Campus & Community

On Internship, Future Quant Develops the Excel Skills Needed to Do Just That

Ryan Tom, Now a Sophomore, Taught Himself to Build Formulae in Working for Lender

Screens in the Hanlon Lab showcase currency pricing data as a professor, dressed in a dark suit, gestures to the class.
Classes in the Hanlon Financial Systems Lab gave Ryan Tom the confidence he needed to successfully complete an internship as a freshman.

Ryan Tom’s sense of humor is so dry, you could use it for sandpaper. And given that Asset Based Lending LLC is a hedge fund that specializes in loans to builders and other real estate investors, that might have played a small role in his landing an internship there as a Stevens Institute of Technology freshman.

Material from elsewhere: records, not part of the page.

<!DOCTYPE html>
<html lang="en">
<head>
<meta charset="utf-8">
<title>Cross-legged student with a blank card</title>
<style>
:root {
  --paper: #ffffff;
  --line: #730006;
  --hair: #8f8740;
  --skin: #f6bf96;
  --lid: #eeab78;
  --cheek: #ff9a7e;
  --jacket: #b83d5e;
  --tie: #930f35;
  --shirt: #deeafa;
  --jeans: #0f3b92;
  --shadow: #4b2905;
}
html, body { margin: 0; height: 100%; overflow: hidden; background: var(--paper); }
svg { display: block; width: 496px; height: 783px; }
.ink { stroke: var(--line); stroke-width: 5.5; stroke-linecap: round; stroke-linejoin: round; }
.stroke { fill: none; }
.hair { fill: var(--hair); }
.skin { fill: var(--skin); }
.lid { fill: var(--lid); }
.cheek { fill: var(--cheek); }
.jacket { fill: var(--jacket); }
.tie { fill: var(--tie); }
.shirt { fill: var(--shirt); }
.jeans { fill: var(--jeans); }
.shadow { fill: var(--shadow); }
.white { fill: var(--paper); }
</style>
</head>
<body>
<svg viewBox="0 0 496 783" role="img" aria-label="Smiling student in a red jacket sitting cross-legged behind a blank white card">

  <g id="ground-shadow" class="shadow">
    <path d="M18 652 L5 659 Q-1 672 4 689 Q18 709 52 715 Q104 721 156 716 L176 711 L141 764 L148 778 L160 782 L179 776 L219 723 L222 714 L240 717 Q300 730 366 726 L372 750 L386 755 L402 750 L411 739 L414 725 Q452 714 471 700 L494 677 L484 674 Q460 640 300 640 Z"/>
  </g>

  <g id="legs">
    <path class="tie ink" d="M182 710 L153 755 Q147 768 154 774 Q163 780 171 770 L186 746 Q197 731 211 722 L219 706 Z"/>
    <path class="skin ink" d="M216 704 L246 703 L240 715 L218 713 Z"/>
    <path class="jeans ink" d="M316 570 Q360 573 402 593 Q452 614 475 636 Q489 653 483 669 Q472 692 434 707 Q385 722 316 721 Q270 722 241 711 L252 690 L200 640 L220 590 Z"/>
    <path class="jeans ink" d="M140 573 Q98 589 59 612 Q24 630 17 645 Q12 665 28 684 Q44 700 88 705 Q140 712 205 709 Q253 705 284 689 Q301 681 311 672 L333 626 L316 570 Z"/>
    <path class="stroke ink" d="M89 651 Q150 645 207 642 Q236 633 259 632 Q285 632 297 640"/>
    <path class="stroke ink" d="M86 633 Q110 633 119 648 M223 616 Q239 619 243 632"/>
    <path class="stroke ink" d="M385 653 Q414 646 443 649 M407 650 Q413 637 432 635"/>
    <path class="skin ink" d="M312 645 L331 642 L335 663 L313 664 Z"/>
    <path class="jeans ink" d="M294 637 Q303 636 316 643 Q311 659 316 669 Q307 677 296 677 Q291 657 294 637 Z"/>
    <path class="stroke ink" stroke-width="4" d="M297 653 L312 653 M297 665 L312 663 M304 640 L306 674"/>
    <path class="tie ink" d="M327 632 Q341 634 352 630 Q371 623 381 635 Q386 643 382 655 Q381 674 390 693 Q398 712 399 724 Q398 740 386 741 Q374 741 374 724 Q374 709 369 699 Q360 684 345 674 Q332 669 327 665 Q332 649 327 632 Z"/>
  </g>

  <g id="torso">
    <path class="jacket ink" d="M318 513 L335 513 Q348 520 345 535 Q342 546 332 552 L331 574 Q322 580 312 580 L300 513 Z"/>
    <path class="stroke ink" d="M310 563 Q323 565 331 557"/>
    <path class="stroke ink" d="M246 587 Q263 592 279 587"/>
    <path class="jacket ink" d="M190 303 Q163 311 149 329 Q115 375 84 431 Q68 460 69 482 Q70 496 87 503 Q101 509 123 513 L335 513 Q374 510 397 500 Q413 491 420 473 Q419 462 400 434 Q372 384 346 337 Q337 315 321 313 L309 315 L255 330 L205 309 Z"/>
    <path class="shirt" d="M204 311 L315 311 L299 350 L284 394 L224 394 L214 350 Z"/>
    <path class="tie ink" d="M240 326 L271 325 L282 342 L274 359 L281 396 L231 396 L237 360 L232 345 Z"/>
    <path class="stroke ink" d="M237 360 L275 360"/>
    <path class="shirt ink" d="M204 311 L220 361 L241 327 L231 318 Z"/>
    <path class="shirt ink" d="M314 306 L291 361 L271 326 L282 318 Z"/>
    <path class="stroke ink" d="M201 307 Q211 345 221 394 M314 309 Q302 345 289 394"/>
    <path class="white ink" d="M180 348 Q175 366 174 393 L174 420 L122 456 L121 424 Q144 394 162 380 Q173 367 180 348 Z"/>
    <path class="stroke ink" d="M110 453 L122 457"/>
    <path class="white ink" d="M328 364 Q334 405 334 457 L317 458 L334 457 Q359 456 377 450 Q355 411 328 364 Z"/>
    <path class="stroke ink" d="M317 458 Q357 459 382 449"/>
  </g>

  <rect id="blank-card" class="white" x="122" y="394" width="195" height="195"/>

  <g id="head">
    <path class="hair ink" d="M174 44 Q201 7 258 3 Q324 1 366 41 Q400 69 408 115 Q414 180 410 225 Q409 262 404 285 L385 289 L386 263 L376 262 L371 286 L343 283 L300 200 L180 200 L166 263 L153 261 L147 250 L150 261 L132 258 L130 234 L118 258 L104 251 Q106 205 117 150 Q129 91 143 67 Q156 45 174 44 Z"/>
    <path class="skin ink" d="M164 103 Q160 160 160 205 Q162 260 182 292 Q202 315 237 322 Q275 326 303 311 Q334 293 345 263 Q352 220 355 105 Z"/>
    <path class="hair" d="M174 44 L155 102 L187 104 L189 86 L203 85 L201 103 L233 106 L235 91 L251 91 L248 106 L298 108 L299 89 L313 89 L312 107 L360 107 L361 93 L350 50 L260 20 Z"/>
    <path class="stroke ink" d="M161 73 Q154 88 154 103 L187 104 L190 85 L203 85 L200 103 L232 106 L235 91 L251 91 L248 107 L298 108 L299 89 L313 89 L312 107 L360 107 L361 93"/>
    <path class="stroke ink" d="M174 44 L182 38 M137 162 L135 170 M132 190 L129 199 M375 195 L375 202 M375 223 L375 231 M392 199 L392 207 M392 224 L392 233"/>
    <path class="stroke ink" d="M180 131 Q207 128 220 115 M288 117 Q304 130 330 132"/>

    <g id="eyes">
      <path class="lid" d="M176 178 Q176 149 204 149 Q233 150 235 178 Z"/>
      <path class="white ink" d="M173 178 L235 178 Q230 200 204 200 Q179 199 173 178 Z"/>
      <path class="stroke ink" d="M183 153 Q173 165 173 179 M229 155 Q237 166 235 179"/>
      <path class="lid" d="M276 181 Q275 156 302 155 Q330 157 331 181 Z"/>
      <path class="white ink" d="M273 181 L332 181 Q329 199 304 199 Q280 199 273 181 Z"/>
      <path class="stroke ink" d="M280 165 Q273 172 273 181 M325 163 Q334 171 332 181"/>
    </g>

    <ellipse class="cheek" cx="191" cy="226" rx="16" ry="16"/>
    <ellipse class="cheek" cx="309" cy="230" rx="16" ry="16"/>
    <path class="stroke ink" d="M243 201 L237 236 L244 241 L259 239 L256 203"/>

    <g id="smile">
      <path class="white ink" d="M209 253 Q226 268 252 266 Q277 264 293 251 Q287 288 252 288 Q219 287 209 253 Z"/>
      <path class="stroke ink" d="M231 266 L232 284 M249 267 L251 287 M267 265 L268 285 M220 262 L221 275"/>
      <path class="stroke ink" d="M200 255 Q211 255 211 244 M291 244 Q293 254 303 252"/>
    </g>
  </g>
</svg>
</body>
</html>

Headshot of Ryan Tom, in a dark suit against a gray background.
Ryan Tom '20.

Still, ask him what he’s most proud of from his internship, and he’ll quip “not getting fired.”

“I came in the door, I didn’t know what to expect, I didn’t know anything about real estate, I didn’t know how to use the one program I was expected to work on,” said Tom, who’s studying Quantitative Finance at the School of Business. “But by the end of the summer, I was working on these two big projects that were both being implemented by the company.”

It’s safe to say that’s what was expected of Tom when he was hired. He said his internship was a credit to Stevens’ strong reputation in the business community for students who are hard workers able to use technology to solve problems.

The Stevens connection

“I heard about the job through some students who worked as interns there before,” Tom said. “So I handed my boss my résumé, and he said, ‘I don’t need to see this — when do you want to start?’ It was all because of my Stevens experience, and how well Stevens students had performed there in the past. Even if they don’t have any specific experience with Stevens, knowing that we have that specialized set of skills definitely helps.”

Now a sophomore, Tom is beginning to take more advanced courses in the Quantitative Finance curriculum, though like all Stevens freshmen in the program, he got Bloomberg certified in his first semester and has been using high-tech financial analytics tools in the university’s Hanlon Financial Systems Lab. The most valuable tool in his kit now, though, is Excel, which Tom got a crash course in over the course of his work with Asset Based Lending.

“I came in not knowing how to use Excel, to which my boss told me, great, that’s what you’re doing all summer,” Tom said.

After spending a few hours on the first day creating simple formulae in Excel, Tom kept working at it, until before long his work was changing how the company did its accounting.

“It reminded me a lot of my Stevens classes, where we do a lot of presentations, so you do a lot of work in PowerPoint,” he said. In those cases, he said, it seems like an easy step, but the deck quickly becomes “a mammoth monstrosity” that needs a lot more work: “That was kind of the same experience I had in learning how to build Excel formulas. You get a couple formulas wrong here, and the whole summary page blows up — so you take another hour and get it done.”

Building a predictive model

During his internship, Tom worked on the operations side for the lender, which specializes in providing high-interest rate loans with short turnaround times for investors who flip properties for a living. He played a key role in rewriting the company’s attribution systems to better forecast revenue.

Because of the company’s payment structure to lenders and its high upfront commissions and fees, its best months for funding new loans and growing the business actually looked like its worst months, making it hard to track expected cash flow.

“I was working with our accounting system to get a better understanding of where our money was coming from why we had different income in other areas, and changes like that,” Tom said. “I also started working on a predictive model to understand what amount of money we’d need in our hands in order to fund all the loans coming up in the short term.”

That was especially important because the company, with about 20 employees, is not a large bank, so keeping its own loan costs low is imperative. And in a high-risk business like house flipping, seizing and selling the property generally results in a net loss for the company.

If it sounds like a lot of responsibility, that’s because it was. Tom’s role had him working directly with the controller and chief operating officer to accomplish his goals.

Hit the ground running

“They throw a lot of responsibility at you, and it’s learn as you go, there’s no formal training or anything,” Tom said. “That’s part of the fun of working at a small startup.”

That ability to hit the ground running is another trait typical of Stevens students, whose courses emphasize the kind of applied learning that prepares them so well for working in industry.

“I handed my boss my résumé, and he said, 'I don't need to see this — when do you want to start?' It was all because of my Stevens experience.”

Ryan Tom '20, intern, asset based lending

“You can find Stevens alumni working just about everywhere, and even if those people aren’t doing the kind of work you’re interested in, they can help you get a valuable foot in the door, and employers know from hiring them that Stevens students and alumni are great workers,” Tom said. 

He may have felt in over his head when he started, but Tom impressed his managers enough to keep him on Asset Based Lending's payroll part-time as he continues his undergraduate work.

“Seeing the company make changes to its entire accounting system based on the work I did is incredible,” he said.